__Aim of the exercise__
Only lines with the string "hidden" are wanted. Pull them out of the data.

Data listing Block Start

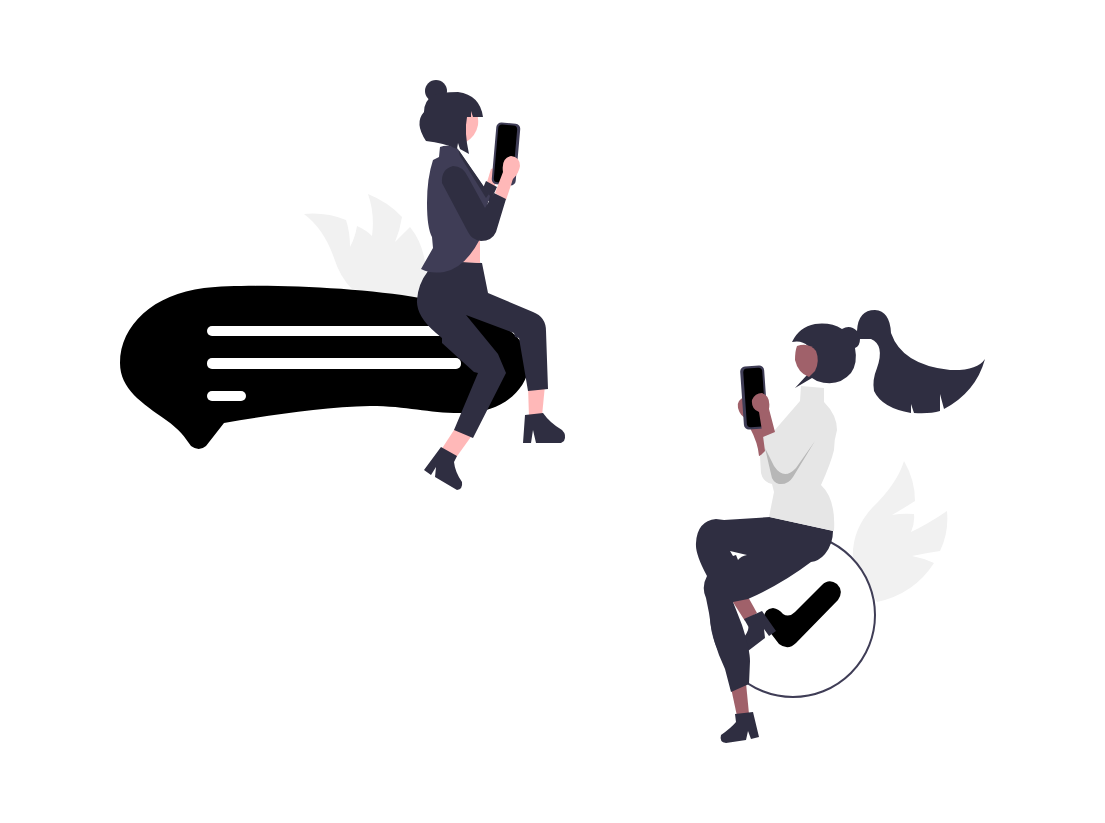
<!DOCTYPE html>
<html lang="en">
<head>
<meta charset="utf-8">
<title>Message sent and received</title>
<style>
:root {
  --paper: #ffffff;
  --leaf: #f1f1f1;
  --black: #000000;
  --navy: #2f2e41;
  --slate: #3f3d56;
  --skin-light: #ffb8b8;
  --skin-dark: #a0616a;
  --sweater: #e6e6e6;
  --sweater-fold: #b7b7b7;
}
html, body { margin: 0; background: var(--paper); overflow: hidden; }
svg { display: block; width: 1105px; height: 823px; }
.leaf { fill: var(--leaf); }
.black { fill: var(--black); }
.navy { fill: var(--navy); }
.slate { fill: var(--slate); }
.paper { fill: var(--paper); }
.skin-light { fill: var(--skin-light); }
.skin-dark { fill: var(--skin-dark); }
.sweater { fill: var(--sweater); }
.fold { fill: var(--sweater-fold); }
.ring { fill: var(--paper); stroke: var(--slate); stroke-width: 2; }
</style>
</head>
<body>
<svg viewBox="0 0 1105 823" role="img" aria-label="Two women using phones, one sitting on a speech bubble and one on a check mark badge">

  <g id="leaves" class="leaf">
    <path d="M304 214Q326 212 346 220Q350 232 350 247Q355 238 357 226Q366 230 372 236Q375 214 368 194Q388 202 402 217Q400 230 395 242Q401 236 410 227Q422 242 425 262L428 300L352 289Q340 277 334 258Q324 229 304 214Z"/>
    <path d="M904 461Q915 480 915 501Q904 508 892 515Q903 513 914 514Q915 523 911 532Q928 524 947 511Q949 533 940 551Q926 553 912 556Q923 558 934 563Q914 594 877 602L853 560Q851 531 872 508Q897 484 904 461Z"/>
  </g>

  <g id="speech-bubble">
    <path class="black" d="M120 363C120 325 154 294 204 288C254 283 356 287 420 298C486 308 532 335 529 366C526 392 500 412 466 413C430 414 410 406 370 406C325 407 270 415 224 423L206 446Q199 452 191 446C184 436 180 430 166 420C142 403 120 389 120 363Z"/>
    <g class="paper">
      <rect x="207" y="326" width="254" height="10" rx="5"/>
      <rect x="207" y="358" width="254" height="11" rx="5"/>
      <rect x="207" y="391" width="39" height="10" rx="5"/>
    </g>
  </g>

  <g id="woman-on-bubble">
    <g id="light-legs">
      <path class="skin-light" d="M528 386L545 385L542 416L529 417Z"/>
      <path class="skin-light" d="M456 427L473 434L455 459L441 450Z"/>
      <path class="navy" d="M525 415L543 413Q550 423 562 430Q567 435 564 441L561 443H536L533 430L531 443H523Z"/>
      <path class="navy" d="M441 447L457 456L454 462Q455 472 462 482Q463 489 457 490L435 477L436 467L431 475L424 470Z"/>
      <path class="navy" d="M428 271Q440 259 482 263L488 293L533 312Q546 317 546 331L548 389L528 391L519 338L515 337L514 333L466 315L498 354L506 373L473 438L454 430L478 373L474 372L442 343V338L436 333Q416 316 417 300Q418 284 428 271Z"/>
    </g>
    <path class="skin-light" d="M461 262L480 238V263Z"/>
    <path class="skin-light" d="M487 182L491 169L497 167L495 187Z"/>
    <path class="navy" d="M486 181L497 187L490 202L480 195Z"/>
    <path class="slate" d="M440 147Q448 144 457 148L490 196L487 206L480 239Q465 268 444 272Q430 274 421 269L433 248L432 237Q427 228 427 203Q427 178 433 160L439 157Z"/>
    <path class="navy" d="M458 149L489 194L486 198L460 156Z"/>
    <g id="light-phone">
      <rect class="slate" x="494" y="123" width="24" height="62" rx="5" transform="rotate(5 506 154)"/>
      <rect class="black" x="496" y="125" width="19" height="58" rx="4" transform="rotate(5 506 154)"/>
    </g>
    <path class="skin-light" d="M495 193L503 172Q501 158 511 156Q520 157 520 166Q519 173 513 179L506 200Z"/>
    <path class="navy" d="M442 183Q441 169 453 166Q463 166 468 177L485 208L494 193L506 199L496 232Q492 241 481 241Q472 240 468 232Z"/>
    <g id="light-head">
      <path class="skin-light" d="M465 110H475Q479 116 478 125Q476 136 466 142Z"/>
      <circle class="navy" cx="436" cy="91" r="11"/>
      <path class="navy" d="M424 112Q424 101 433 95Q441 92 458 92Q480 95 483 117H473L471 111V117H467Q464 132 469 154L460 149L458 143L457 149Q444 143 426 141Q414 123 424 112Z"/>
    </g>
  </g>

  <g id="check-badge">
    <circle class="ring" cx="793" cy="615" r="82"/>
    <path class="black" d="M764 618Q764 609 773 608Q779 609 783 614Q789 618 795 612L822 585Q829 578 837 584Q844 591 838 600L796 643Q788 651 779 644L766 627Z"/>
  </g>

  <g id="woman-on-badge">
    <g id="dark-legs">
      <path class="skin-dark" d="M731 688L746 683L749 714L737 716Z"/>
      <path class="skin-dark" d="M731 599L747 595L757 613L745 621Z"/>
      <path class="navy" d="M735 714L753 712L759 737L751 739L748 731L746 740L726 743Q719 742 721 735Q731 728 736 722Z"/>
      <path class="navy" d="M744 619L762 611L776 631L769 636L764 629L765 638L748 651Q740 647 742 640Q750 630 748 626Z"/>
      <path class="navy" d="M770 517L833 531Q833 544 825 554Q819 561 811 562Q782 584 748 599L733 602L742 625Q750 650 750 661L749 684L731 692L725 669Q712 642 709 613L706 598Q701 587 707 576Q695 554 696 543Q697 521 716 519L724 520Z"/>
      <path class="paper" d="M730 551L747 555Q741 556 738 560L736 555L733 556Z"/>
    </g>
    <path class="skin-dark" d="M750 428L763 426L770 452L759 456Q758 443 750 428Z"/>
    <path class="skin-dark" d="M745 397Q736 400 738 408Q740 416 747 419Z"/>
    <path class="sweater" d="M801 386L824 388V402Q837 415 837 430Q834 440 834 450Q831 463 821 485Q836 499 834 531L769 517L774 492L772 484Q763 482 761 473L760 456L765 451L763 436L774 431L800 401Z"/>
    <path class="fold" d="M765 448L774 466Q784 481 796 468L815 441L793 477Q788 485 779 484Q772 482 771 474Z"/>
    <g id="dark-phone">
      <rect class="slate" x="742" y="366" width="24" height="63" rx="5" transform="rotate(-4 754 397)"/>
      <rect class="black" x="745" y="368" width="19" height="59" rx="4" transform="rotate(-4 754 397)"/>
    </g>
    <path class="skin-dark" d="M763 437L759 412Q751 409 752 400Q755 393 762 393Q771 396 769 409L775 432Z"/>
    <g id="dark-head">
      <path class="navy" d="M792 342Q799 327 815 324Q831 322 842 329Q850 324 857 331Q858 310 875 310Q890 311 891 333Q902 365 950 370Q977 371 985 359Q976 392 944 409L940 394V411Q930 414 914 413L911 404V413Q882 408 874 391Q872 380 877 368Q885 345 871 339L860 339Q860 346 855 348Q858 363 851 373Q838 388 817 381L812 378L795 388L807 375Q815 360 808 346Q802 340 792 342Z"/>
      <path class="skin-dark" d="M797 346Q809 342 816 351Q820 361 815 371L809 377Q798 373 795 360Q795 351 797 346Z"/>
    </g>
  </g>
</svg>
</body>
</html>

Data listing Block End
Data listing Block Start

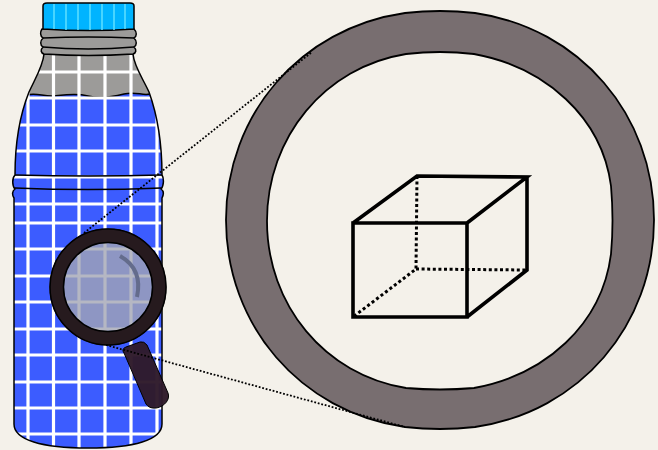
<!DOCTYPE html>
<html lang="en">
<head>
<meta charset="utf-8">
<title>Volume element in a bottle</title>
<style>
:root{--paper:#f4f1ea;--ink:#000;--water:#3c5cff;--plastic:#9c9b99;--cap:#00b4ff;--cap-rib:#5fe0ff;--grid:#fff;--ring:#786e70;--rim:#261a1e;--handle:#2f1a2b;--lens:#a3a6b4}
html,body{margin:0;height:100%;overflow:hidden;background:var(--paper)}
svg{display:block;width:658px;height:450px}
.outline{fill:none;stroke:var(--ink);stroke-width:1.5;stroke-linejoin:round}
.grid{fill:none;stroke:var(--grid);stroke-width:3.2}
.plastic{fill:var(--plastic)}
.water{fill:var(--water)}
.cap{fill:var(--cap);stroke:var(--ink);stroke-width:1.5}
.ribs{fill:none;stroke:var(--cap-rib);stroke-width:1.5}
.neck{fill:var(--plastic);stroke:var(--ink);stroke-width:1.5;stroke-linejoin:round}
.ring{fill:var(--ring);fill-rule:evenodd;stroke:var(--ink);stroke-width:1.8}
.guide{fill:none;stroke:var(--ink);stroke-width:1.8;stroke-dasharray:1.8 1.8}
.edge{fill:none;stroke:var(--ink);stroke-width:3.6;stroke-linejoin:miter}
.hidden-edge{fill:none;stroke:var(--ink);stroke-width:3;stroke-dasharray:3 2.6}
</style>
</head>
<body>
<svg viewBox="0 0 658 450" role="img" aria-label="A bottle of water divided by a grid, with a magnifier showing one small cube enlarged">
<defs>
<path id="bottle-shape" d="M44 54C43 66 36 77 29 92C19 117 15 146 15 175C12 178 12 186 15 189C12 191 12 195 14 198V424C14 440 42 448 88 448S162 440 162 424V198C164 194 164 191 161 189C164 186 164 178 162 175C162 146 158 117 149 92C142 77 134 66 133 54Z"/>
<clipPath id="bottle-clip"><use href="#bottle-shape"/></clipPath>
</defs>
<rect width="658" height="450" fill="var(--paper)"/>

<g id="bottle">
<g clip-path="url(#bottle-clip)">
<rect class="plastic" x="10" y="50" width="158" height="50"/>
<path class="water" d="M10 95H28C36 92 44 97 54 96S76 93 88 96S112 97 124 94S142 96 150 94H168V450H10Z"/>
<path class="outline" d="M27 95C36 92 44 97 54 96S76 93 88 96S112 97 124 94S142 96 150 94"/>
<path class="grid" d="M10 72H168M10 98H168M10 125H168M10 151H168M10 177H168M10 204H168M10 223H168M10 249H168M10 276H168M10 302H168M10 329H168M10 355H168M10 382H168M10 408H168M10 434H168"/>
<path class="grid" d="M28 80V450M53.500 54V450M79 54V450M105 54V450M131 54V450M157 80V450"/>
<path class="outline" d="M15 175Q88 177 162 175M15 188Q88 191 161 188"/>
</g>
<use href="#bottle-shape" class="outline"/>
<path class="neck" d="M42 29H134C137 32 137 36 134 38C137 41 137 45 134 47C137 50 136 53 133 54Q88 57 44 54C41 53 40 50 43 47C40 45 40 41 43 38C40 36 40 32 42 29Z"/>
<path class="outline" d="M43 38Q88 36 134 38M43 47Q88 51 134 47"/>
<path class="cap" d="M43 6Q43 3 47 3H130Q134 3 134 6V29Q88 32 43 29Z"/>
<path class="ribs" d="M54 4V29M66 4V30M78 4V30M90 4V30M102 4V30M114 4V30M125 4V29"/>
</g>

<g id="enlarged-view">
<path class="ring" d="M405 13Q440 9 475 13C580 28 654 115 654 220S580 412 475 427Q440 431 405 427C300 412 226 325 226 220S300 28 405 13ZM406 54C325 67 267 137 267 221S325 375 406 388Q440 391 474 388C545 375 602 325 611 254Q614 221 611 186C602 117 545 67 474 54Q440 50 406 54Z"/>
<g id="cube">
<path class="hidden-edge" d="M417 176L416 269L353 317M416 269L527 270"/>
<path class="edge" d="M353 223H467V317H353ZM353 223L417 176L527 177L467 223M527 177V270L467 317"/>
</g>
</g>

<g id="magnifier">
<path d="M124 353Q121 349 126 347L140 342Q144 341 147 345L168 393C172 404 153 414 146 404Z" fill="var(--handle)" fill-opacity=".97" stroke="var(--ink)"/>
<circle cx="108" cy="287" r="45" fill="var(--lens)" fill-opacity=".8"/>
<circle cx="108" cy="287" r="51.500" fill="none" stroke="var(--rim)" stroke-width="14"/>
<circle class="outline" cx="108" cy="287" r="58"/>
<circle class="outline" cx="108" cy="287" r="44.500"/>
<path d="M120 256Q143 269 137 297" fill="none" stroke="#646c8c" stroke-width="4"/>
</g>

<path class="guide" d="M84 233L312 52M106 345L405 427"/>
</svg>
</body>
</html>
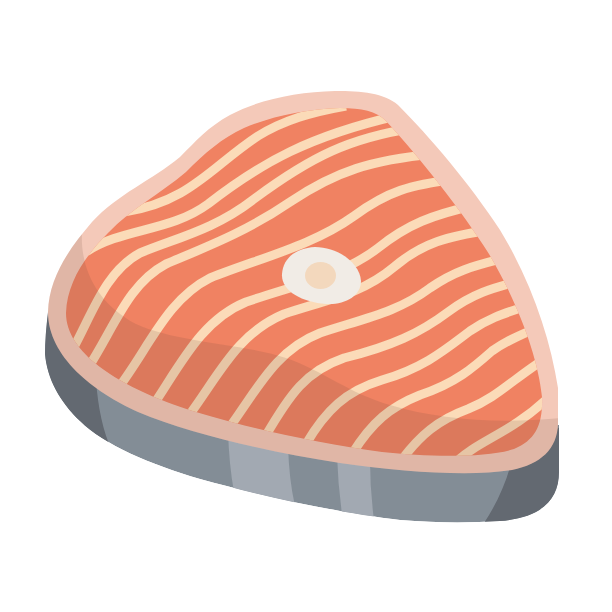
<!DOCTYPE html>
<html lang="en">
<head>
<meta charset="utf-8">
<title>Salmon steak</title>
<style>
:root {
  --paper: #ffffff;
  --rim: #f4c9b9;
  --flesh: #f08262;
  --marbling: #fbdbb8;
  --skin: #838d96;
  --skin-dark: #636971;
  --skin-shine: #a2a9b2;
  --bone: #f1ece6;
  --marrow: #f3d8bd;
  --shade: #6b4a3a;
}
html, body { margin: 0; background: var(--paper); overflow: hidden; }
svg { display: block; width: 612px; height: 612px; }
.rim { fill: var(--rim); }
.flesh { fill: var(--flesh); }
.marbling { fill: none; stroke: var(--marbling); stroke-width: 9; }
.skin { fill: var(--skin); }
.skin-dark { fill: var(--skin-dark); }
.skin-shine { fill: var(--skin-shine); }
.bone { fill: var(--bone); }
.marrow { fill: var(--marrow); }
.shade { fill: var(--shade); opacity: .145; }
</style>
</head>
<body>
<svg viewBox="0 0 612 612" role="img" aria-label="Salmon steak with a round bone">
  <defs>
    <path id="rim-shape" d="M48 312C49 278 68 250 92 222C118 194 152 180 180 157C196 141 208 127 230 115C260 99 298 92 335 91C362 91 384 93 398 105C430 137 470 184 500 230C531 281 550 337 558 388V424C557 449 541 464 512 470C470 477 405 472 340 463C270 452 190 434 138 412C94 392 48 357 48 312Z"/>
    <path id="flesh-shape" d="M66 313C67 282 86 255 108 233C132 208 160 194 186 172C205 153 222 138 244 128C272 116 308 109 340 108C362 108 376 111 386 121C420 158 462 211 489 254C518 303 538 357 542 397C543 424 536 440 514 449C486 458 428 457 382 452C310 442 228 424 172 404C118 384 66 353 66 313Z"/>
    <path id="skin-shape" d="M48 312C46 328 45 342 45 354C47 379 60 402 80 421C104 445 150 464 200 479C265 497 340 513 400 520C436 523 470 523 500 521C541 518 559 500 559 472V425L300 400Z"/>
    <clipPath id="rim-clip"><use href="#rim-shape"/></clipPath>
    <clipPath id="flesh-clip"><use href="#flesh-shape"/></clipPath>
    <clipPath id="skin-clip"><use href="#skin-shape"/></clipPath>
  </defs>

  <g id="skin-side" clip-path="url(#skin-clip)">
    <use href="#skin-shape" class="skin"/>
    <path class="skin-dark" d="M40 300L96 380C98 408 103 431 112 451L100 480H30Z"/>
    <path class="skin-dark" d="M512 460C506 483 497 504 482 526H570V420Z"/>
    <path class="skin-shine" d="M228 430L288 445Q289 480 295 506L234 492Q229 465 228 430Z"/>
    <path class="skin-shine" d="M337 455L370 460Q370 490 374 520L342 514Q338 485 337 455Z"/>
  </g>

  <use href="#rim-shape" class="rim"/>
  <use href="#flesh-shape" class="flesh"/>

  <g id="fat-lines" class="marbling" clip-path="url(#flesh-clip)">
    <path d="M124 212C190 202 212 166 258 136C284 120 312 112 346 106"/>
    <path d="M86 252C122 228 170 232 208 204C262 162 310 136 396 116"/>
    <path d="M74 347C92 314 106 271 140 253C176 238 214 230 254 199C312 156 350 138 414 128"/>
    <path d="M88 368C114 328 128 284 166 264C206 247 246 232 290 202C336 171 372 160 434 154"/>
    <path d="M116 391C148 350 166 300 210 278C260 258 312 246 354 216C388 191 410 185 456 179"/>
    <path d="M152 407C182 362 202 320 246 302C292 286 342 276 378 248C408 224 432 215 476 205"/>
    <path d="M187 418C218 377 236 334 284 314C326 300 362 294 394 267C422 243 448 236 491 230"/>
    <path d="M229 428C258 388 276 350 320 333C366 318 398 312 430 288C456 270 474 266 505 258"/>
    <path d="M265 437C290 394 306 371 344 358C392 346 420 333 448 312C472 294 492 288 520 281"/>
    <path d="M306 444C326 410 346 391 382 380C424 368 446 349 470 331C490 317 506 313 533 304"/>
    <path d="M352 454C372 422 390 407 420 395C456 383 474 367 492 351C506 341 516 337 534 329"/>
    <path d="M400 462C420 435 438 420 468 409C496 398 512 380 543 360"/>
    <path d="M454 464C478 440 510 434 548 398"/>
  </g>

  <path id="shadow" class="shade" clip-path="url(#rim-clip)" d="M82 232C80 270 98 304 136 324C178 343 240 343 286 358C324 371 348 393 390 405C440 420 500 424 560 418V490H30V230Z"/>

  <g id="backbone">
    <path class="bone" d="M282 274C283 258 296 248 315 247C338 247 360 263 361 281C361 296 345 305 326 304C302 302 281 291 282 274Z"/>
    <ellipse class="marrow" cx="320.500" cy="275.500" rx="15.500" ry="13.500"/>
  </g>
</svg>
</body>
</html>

Data listing Block End

__Your response__
html, body { margin: 0; background: var(--paper); overflow: hidden; }
html,body{margin:0;height:100%;overflow:hidden;background:var(--paper)}
.hidden-edge{fill:none;stroke:var(--ink);stroke-width:3;stroke-dasharray:3 2.6}
<path class="hidden-edge" d="M417 176L416 269L353 317M416 269L527 270"/>
html, body { margin: 0; background: var(--paper); overflow: hidden; }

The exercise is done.